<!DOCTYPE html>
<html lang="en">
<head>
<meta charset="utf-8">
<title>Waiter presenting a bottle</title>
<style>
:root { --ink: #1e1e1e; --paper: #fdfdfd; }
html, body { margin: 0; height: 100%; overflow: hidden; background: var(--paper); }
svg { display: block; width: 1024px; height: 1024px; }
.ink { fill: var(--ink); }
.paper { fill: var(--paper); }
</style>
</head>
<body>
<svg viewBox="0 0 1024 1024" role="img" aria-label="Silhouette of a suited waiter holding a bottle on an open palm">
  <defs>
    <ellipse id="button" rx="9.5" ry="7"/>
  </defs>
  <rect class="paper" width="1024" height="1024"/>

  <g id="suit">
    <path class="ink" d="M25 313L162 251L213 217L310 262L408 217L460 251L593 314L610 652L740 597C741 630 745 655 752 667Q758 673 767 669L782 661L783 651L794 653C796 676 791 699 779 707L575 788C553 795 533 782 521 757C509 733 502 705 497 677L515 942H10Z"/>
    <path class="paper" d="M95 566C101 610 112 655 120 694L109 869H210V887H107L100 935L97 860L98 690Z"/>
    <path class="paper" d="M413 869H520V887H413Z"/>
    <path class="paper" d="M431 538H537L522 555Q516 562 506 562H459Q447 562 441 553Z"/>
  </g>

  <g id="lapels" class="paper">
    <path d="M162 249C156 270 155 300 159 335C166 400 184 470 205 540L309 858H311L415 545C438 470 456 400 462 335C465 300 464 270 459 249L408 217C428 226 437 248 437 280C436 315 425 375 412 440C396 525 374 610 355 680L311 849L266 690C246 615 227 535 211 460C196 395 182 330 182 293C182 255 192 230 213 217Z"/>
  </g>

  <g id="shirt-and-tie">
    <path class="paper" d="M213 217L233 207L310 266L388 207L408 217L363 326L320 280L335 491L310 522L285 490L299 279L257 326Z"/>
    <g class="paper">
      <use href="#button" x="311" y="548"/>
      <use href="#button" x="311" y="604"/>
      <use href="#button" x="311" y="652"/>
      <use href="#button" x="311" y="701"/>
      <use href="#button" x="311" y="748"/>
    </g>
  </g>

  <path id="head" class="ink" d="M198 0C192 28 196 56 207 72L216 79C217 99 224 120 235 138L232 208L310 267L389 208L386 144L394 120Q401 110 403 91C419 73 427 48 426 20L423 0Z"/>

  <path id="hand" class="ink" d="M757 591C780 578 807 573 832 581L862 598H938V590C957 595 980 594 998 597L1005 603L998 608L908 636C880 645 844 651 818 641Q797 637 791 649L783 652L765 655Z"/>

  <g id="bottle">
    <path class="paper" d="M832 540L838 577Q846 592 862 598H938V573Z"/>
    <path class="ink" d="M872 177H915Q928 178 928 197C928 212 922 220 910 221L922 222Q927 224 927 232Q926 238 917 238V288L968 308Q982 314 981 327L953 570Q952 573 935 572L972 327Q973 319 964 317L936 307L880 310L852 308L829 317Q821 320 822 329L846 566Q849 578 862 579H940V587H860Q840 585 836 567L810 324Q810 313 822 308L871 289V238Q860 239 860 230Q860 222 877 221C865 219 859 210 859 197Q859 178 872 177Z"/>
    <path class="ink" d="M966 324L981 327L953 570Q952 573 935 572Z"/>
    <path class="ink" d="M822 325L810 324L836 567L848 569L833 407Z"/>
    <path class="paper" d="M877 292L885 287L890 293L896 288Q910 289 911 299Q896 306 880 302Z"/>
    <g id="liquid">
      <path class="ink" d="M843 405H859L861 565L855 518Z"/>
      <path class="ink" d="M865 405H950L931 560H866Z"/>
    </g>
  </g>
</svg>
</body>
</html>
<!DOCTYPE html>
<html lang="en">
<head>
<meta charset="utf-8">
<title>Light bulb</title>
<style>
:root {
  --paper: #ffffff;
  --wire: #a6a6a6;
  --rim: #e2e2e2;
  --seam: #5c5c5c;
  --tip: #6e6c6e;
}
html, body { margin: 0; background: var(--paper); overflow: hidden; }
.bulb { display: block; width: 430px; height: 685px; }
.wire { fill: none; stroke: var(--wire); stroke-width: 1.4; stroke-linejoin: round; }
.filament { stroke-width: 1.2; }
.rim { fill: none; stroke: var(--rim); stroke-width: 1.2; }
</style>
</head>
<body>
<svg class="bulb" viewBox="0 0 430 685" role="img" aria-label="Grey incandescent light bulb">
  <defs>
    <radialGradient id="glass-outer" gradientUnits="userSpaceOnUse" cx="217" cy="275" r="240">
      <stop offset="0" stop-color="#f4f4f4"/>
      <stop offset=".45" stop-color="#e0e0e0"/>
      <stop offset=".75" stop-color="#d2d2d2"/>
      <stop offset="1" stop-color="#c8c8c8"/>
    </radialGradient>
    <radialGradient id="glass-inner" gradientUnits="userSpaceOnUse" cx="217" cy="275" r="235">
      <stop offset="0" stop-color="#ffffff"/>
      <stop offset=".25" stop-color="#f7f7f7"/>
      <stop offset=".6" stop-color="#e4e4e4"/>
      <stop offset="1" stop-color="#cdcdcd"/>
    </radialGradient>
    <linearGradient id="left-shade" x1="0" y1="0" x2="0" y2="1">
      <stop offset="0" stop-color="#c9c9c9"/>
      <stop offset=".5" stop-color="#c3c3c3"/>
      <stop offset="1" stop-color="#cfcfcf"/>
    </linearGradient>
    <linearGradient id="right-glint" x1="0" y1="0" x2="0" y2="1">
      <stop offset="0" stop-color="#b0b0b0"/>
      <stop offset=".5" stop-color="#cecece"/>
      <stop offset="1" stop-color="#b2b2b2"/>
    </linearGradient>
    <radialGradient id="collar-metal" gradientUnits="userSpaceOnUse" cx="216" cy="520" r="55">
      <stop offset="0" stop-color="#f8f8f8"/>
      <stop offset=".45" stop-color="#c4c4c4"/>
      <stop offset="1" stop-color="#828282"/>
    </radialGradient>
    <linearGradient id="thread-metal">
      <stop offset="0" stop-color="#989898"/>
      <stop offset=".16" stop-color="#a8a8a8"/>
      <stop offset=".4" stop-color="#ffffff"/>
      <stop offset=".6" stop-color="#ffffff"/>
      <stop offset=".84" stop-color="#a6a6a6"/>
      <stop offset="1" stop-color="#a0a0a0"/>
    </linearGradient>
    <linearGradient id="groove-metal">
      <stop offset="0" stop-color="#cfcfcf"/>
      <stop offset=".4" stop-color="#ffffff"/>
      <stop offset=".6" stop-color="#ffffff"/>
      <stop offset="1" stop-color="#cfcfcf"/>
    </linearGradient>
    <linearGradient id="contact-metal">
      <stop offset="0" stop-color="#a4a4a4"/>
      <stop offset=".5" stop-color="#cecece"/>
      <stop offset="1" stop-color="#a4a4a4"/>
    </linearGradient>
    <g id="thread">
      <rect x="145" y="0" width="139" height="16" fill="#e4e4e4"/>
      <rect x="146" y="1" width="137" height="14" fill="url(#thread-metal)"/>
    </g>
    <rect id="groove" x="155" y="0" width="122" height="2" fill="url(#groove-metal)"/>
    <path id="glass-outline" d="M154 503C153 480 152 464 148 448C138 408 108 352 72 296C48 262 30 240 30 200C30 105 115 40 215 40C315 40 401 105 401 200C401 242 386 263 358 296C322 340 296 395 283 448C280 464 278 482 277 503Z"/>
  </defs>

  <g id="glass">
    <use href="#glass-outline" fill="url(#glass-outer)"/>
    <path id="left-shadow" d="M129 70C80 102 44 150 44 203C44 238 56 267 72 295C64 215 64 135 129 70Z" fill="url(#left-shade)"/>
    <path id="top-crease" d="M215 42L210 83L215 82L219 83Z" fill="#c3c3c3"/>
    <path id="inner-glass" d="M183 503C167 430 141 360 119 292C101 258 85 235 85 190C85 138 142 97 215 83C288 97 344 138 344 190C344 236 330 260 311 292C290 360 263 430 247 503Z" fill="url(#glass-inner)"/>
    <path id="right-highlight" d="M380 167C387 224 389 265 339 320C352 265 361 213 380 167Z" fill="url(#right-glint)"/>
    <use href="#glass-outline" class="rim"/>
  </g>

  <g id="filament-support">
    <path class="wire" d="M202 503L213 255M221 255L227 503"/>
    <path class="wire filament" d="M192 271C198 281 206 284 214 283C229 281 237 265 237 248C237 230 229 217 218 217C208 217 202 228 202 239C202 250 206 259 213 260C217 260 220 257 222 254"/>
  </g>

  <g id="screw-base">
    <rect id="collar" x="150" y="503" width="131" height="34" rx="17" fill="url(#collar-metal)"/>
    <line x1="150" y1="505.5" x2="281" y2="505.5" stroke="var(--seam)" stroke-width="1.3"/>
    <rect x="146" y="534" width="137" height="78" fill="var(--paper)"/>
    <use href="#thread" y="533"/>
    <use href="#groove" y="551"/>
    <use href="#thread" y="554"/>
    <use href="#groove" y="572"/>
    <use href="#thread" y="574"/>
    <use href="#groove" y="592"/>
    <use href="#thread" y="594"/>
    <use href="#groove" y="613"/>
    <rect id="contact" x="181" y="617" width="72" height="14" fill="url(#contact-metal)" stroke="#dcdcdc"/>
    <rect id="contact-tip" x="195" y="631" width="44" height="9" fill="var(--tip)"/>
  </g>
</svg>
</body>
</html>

### Brief
On how many lines of the data does the word "button" appear? Reply with the number alone.

### Answer for this exercise
6